**** PROVIDED RECORDS ****

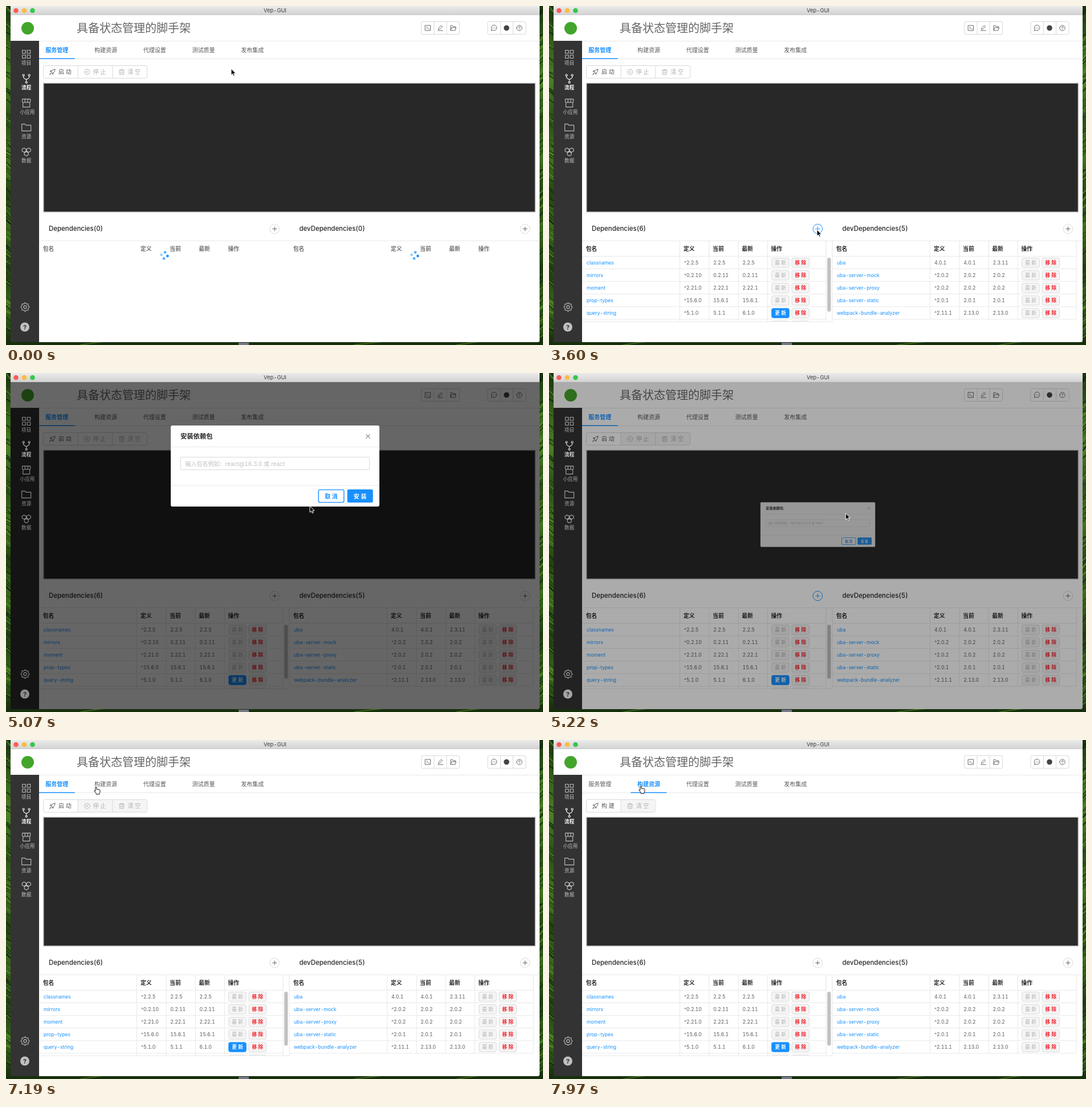
Animation of 942 by 594 pixels, one loop 8 s. Source, as an HTML page:

```html
<!DOCTYPE html>
<html lang="zh-CN">
<head>
<meta charset="utf-8">
<title>Vep-GUI</title>
<style>
html, body { margin: 0; width: 100%; height: 100%; overflow: hidden; }
svg { display: block; width: 942px; height: 594px; }
text { font-family: Inter, "Noto Sans CJK SC", "Noto Sans CJK", sans-serif; font-variant-numeric: tabular-nums; white-space: pre; }
</style>
</head>
<body>
<svg id="stage" viewBox="0 0 942 594"></svg>
<script>
const BLUE = '#1890ff', INK = '#262626', BODY = '#595959', FAINT = '#b0b0b0', RULE = '#e8e8e8', EDGE = '#d9d9d9';
const BOLD = 'font-weight="700"';
const LOOP = 8000;

// Drawing helpers; text is placed by its vertical middle.
const text = (x, y, str, size, fill = BODY, extra = '') =>
  `<text x="${x}" y="${y + size * 0.37}" font-size="${size}" fill="${fill}" ${extra}>${str}</text>`;
const centred = (x, y, str, size, fill, extra = '') => text(x, y, str, size, fill, `text-anchor="middle" ${extra}`);
const rect = (x, y, w, h, fill, extra = '') => `<rect x="${x}" y="${y}" width="${w}" height="${h}" fill="${fill}" ${extra}/>`;
const box = (x, y, w, h, fill, stroke = EDGE, r = 2.5) => rect(x, y, w, h, fill, `stroke="${stroke}" rx="${r}"`);
const path = (d, stroke = RULE, width = 1, extra = '') =>
  `<path d="${d}" fill="none" stroke="${stroke}" stroke-width="${width}" ${extra}/>`;
const circle = (x, y, r, fill, extra = '') => `<circle cx="${x}" cy="${y}" r="${r}" fill="${fill}" ${extra}/>`;
const icon = (x, y, d, stroke, width = 1) =>
  path(d, stroke, width, `transform="translate(${x} ${y})" stroke-linejoin="round" stroke-linecap="round"`);
const group = (id, inner, extra = '') => `<g id="${id}" ${extra}>${inner}</g>`;
const ring = r => `M${-r} 0a${r} ${r} 0 1 0 ${2 * r} 0a${r} ${r} 0 1 0 ${-2 * r} 0`;

const ICONS = {
  grid: 'M-7-7h5.5v5.5h-5.5zM1.5-7H7v5.5H1.5zM-7 1.5h5.5V7H-7zM1.5 1.5H7V7H1.5z',
  fork: 'M-5-4v1.5q0 2 5 4q5-2 5-4V-4M0 1.5V5M-6.6-6a1.6 1.6 0 1 0 3.2 0a1.6 1.6 0 1 0-3.2 0M3.4-6a1.6 1.6 0 1 0 3.2 0a1.6 1.6 0 1 0-3.2 0M-1.6 6.5a1.6 1.6 0 1 0 3.2 0a1.6 1.6 0 1 0-3.2 0',
  shop: 'M-7-7H7v5q-2.3 2.5-4.6 0q-2.4 2.5-4.8 0q-2.3 2.5-4.6 0zM-2.4-7v5M2.4-7v5M-6 0v7H6V0',
  folder: 'M-8 6v-12h5.5l1.7 2H8V6z',
  cells: 'M-4-7l3.5 2v3.5L-4 .5l-3.5-2V-5zM4-7l3.5 2v3.5L4 .5l-3.5-2V-5zM0-.5l3.5 2V5L0 7l-3.5-2V1.5z',
  rocket: 'M4.5-4.5q-5 0-7 4l2.5 3q4.5-2 4.5-7zM-1.5-2l-3 .5 2 1.5M1.5 1.5l-.5 3-1.5-2M-3 2l-1.8 2.8L-2 3.2',
  stop: ring(4.7) + 'M-1.7-1.7l3.4 3.4M1.7-1.7l-3.4 3.4',
  trash: 'M-4.5-3h9M-3.5-3V4.5h7V-3M-1.5-3v-1.5h3V-3M-1.2-.8v3.3M1.2-.8v3.3',
  terminal: 'M-4.5-4.5h9v9h-9zM-2.2-1.8l1.7 1.5-1.7 1.5M.6 1.8h1.8',
  pencil: 'M-3.5 2l.5-2 4.5-4.5 2 2L-1 2zM-4.5 4.5h9',
  open: 'M-4.5 4v-8h3.2l1 1.5h4V-.5M-4.5 4l1.7-4.5H5L3.6 4z',
  chat: 'M-4.5 4.5l.5-2.3a4.8 4.8 0 1 1 1.8 1.7zM-2 0h.2M0 0h.2M2 0h.2',
  help: ring(4.7) + 'M-1.4-1q0-1.6 1.5-1.6t1.5 1.4Q1.6-.3 0 .7M0 2.5v.2',
  plus: 'M-3.6 0h7.2M0-3.6v7.2'
};

// A grassy field, seen only as narrow strips around the window.
const wallpaper = () => {
  const stops = ['#1c330f', '#33601a', '#4b7f26', '#2a4d15', '#41751f', '#23420f', '#3b6b1c', '#1f3b10', '#39691a', '#142a0a']
    .map((c, i, all) => `<stop offset="${i / (all.length - 1)}" stop-color="${c}"/>`).join('');
  let seed = 7;
  const random = () => (seed = seed * 16807 % 2147483647) / 2147483647;
  const greens = ['#10200a', '#1b3410', '#5a9430', '#2c5518'];
  let blades = '';
  for (let i = 0; i < 240; i++) {
    const x = i % 2 ? 936 : 0, y = random() * 590;
    blades += path(`M${x} ${y}l8 ${(x ? -1 : 1) * (3 + 7 * random())}`, greens[i % 7 % 4], .5 + random());
  }
  return `<defs><linearGradient id="grass" x2="0" y2="1">${stops}</linearGradient>
    <linearGradient id="bar" x2="0" y2="1"><stop stop-color="#ebebeb"/><stop offset="1" stop-color="#d2d2d2"/></linearGradient>
    <clipPath id="paneClip">${rect(58, 94, 878, 268)}</clipPath>
    <clipPath id="bodyClip">${rect(58, 411, 878, 142)}</clipPath></defs>`
    + rect(0, 0, 942, 594, 'url(#grass)') + blades + rect(0, 588, 942, 6, '#17300c')
    + path('M408 592h18', '#77778a', 4) + path('M130 594l40-6M610 594l50-6M790 594l40-6', '#37641a', 2);
};

const iconGroup = (x, inner) => box(x, 27.5, 67, 22, '#fff') + path(`M${x + 22.5} 28v21M${x + 44.5} 28v21`, EDGE) + inner;

const chrome = () => rect(8, 10, 928, 579, '#fff', 'rx="3"')
  + rect(8, 0, 928, 15.5, 'url(#bar)') + path('M8 15.5H936', '#bdbdbd', .7)
  + circle(17.5, 8, 4.3, '#fc5b57') + circle(32, 8, 4.3, '#fdbc40') + circle(46.5, 8, 4.3, '#34c84a')
  + centred(472, 8, 'Vep-GUI', 9.4, '#3c3c3c')
  + circle(38, 39, 11, '#43a52b')
  + text(124, 38.5, '具备状态管理的脚手架', 20, '#666', 'font-weight="100"')
  + iconGroup(728.5, icon(740, 38.5, ICONS.terminal, BODY, .9) + icon(762, 38.5, ICONS.pencil, BODY, .9) + icon(784.5, 38.5, ICONS.open, BODY, .9))
  + iconGroup(845, icon(856, 38.5, ICONS.chat, BODY, .9) + circle(878, 38.5, 4.8, '#444') + icon(900.5, 38.5, ICONS.help, BODY, .9))
  + path('M58 61.5H936M58 92.5H936') + rect(8, 61, 50, 528, '#333');

const sidebarItems = () => {
  const items = [['grid', '项目'], ['fork', '流程'], ['shop', '小应用'], ['folder', '资源'], ['cells', '数据']];
  let gear = '';
  for (let i = 0; i <= 16; i++) {
    const a = i * Math.PI / 8, r = i % 2 ? 6 : 7.6;
    gear += `${i ? 'L' : 'M'}${(r * Math.cos(a)).toFixed(1)} ${(r * Math.sin(a)).toFixed(1)}`;
  }
  return group('sidebar', items.map(([name, label], i) => {
    const on = i === 1, colour = on ? '#fff' : '#c0c0c0', y = 84.5 + i * 42.8;
    return icon(35.7, y, ICONS[name], colour, 1.1)
      + centred(label.length > 2 ? 37.5 : 35.7, y + 15.5, label, 8.6, colour, on ? BOLD : '');
  }).join('') + icon(33.5, 527.5, gear + ring(2.6), '#c0c0c0', 1.1)
    + circle(33, 562.5, 8, '#c0c0c0') + centred(33, 562.5, '?', 11, '#333', BOLD));
};

const TABS = ['服务管理', '构建资源', '代理设置', '测试质量', '发布集成'];
const tabs = () => TABS.map((label, i) => centred(89.2 + i * 85.75, 77.5, label, 10, BODY, `id="tab${i}"`)).join('')
  + rect(58, 91.5, 62.8, 1.5, BLUE, 'id="inkBar"');

const pane = (x, buttons, terminalFill) => {
  const width = buttons.length * 60.7;
  const parts = buttons.map(([name, label], i) => {
    const left = 65.5 + i * 60.7, colour = i ? FAINT : BODY;
    return icon(left + 16, 115.5, ICONS[name], colour, .9) + text(left + 26.5, 115.5, label, 10, colour)
      + (i ? path(`M${left} 104.5v22`, EDGE) : '');
  }).join('');
  return `<g transform="translate(${x})">` + box(65.5, 104.5, width, 22, '#fff')
    + rect(126.5, 105, width - 61.5, 21, '#f5f5f5', 'class="disabledFill"') + parts
    + rect(65.8, 135.2, 862.6, 225.8, terminalFill, 'stroke="#c4c4c4" stroke-width="1.4"') + '</g>';
};
const panes = () => `<g clip-path="url(#paneClip)">` + group('slider',
  pane(0, [['rocket', '启 动'], ['stop', '停 止'], ['trash', '清 空']], '#282828')
  + pane(878, [['rocket', '构 建'], ['trash', '清 空']], '#2b2b2b')) + '</g>';

const LEFT = [
  ['classnames', '^2.2.5', '2.2.5', '2.2.5'], ['mirrorx', '^0.2.10', '0.2.11', '0.2.11'],
  ['moment', '^2.21.0', '2.22.1', '2.22.1'], ['prop-types', '^15.6.0', '15.6.1', '15.6.1'],
  ['query-string', '^5.1.0', '5.1.1', '6.1.0'], ['']
];
const RIGHT = [
  ['uba', '4.0.1', '4.0.1', '2.3.11'], ['uba-server-mock', '^2.0.2', '2.0.2', '2.0.2'],
  ['uba-server-proxy', '^2.0.2', '2.0.2', '2.0.2'], ['uba-server-static', '^2.0.1', '2.0.1', '2.0.1'],
  ['webpack-bundle-analyzer', '^2.11.1', '2.13.0', '2.13.0']
];

const tableRows = (x, rows) => rows.map(([name, ...versions], i) => {
  const y = 449.8 + i * 22.1, update = name === 'query-string';
  return text(x + 8, y, name, 8.58, BLUE)
    + versions.map((v, k) => text(x + 179 + k * 51.3, y, v, 8.58)).join('')
    + box(x + 332.7, y - 8.3, 30.5, 16.4, update ? BLUE : '#f5f5f5', update ? BLUE : EDGE)
    + centred(x + 348, y, update ? '更 新' : '最 新', 8.58, update ? '#fff' : FAINT, update ? BOLD : '')
    + box(x + 368, y - 8.3, 30.5, 16.4, '#f5f5f5')
    + centred(x + 383.3, y, '移 除', 8.58, '#f5222d', BOLD)
    + path(`M${x} ${y + 10.7}h428`);
}).join('');

const tableLines = (x, bottom) => path([229.5, 281, 332.3, 383.3, 486].map(c => `M${x + c - 58} 412V${bottom}`).join(''))
  + path(`M${x} 438.5h428`);
const tableHead = x => ['包名', '定义', '当前', '最新', '操作']
  .map((h, i) => text(x + (i ? 126.7 + i * 51.2 : 6.8), 425.7, h, 9.8, INK, BOLD)).join('');
const addButton = (x, id) => group(id, path(ring(8.3), EDGE, 1, 'class="rim"') + icon(0, 0, ICONS.plus, BODY, .9),
  `transform="translate(${x} 390.5)"`);

const tables = () => text(75, 389.5, '', 11.44, INK, 'id="depTitle" font-weight="500"')
  + text(514.5, 389.5, '', 11.44, INK, 'id="devTitle" font-weight="500"')
  + addButton(471.3, 'addDep') + addButton(910.5, 'addDev')
  + path('M58 411.5H936') + group('heads', tableHead(58) + tableHead(497))
  + group('lines', tableLines(58, 439) + tableLines(497, 439) + path('M497 412v27'), 'opacity=".35"')
  + group('rows', `<g clip-path="url(#bodyClip)">${tableRows(58, LEFT)}${tableLines(58, 553)}</g>`
    + tableRows(497, RIGHT) + tableLines(497, 549) + path('M58 553.2H497M497 412V553')
    + rect(488.2, 441, 6.2, 94.5, '#c1c1c1', 'rx="3.1"'))
  + group('spinners', [278, 717].map(x => `<g transform="translate(${x} 437)">`
    + [0, 1, 2, 3].map(() => circle(0, 0, 2.4, BLUE, 'class="dot"')).join('') + '</g>').join(''));

const modal = () => group('modal',
  rect(289, 92, 366, 142, '#fff', 'rx="3"') + path('M289 129.5h366M289 197h366')
  + text(306, 111, '安装依赖包', 11.3, INK, BOLD)
  + path('M631.5 107.5l7 7M638.5 107.5l-7 7', '#8c8c8c', 1.1)
  + box(306.5, 147.5, 331, 22, '#fff') + text(314.5, 159, '输入包名例如：react@16.3.0 或 react', 10, '#bfbfbf')
  + rect(548.2, 204.6, 44.6, 22, '#fff', 'id="cancelBox" stroke-width="1.4" rx="2.5"')
  + centred(570.5, 215.8, '取 消', 10, BODY, `id="cancelText" ${BOLD}`)
  + rect(598.7, 204, 45, 23, BLUE, 'rx="2.5"') + centred(621.2, 215.8, '安 装', 10, '#fff', BOLD));

const pointer = () => group('cursor',
  `<path id="arrow" d="M0 0V11.2L2.6 8.8L4.3 12.6L6.2 11.8L4.5 8.1H8z" fill="#000" stroke="#fff" stroke-width="1"/>
   <path id="hand" d="M-1.2 1q1-2 2.2 0V4.6q1-1 2 .2q1-.8 2 .3q1.6-.6 2 1V9q-.3 1.6-1 2.5V13H.2V11.5L-3.2 7.4q.2-1.6 2 0z" fill="#fff" stroke="#111" stroke-width="1"/>`);

document.getElementById('stage').innerHTML = wallpaper() + chrome() + tabs() + panes() + tables()
  + rect(8, 16, 928, 573, '#000', 'id="mask"') + sidebarItems() + modal() + pointer();

const $ = id => document.getElementById(id);
const set = (el, attrs) => { for (const k in attrs) el.setAttribute(k, attrs[k]); };
const show = (id, visible) => $(id).setAttribute('visibility', visible ? 'visible' : 'hidden');
const ramp = (t, from, to) => Math.min(1, Math.max(0, (t - from) / (to - from)));
const ease = p => p * p * (3 - 2 * p);

// Pictures come in bursts of evenly spaced steps: [start, end, count].
const BURSTS = [[150, 1080, 7], [1230, 2120, 7], [2720, 3740, 8], [3890, 4930, 7],
  [5070, 5220, 2], [5460, 6020, 4], [6170, 7190, 8], [7340, 7970, 5]];
const MOMENTS = [0, ...BURSTS.flatMap(([a, b, n]) => Array.from({ length: n }, (_, i) => a + (b - a) * i / (n - 1)))];

// Cursor tip: [time, x, y].
const TRACK = [[0, 395, 110], [2720, 395, 110], [3590, 470, 392], [4000, 470, 392], [4780, 568, 218], [4930, 568, 218],
  [5070, 533, 233], [5450, 496, 270], [6020, 400, 215], [6600, 84, 96], [6900, 95, 84], [7190, 158, 82], [7500, 161, 80.5], [LOOP, 161, 80.5]];
const cursorAt = t => {
  const i = TRACK.findIndex(k => k[0] > t), [t0, x0, y0] = TRACK[i - 1], [t1, x1, y1] = TRACK[i];
  const p = ease(ramp(t, t0, t1));
  return [x0 + (x1 - x0) * p, y0 + (y1 - y0) * p];
};

function spin(t) {
  document.querySelectorAll('.dot').forEach((dot, i) => {
    const k = i % 4, angle = (281 + 0.3083 * t + 90 * k) * Math.PI / 180;
    const phase = (t / 1000 + 3.4 - 0.4 * k) % 2;
    set(dot, { cx: 5.5 * Math.cos(angle), cy: 5.5 * Math.sin(angle), opacity: 0.3 + 0.7 * (1 - Math.abs(1 - phase)) });
  });
}

function draw(t) {
  const loaded = t > 1700, fade = ramp(t, 1680, 1980);
  spin(t);
  show('spinners', !loaded);
  show('lines', t > 1650);
  set($('heads'), { opacity: .65 + .35 * fade });
  set($('rows'), { opacity: fade });
  $('depTitle').textContent = `Dependencies(${loaded ? 6 : 0})`;
  $('devTitle').textContent = `devDependencies(${loaded ? 5 : 0})`;
  const addActive = (t > 3400 && t < 4100) || (t > 5200 && t < 6700);
  const [rim, plus] = $('addDep').children;
  set(rim, { stroke: addActive ? BLUE : EDGE });
  set(plus, { stroke: addActive ? BLUE : BODY });
  document.querySelectorAll('.disabledFill').forEach(el => set(el, { opacity: t > 5100 ? 1 : 0 }));

  // The dialog grows out of the add button and shrinks back into it.
  const open = ease(ramp(t, 3660, 3960)) * (1 - ease(ramp(t, 5080, 5380)));
  set($('mask'), { opacity: .6 * open });
  set($('sidebar'), { opacity: 1 - .3 * open });
  set($('modal'), { opacity: open, transform: `translate(${471 * (1 - open)} ${391 * (1 - open)}) scale(${open})` });
  const cancelHot = t > 4600;
  set($('cancelBox'), { stroke: cancelHot ? BLUE : EDGE });
  set($('cancelText'), { fill: cancelHot ? BLUE : BODY });

  const slide = ease(ramp(t, 7490, 7800)), active = t > 7495 ? 1 : 0;
  set($('slider'), { transform: `translate(${-878 * slide})` });
  set($('inkBar'), { x: 58 + 85.5 * slide });
  TABS.forEach((_, i) => set($('tab' + i), { fill: i === active ? BLUE : BODY, 'font-weight': i === active ? 700 : 400 }));

  const [x, y] = cursorAt(t), overTab = y < 92;
  set($('cursor'), { transform: `translate(${x} ${y})` });
  show('hand', overTab);
  show('arrow', !overTab);
}

const started = performance.now();
function tick() {
  const t = (performance.now() - started) % LOOP;
  draw(MOMENTS.findLast(m => m <= t));
  requestAnimationFrame(tick);
}
tick();
</script>
</body>
</html>
```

****

REQUIRED ACTION | Starting from the records above, filter out all lines except those containing the word "loaded".

ANSWER FOR THIS EXERCISE |
  const loaded = t > 1700, fade = ramp(t, 1680, 1980);
  show('spinners', !loaded);
  $('depTitle').textContent = `Dependencies(${loaded ? 6 : 0})`;
  $('devTitle').textContent = `devDependencies(${loaded ? 5 : 0})`;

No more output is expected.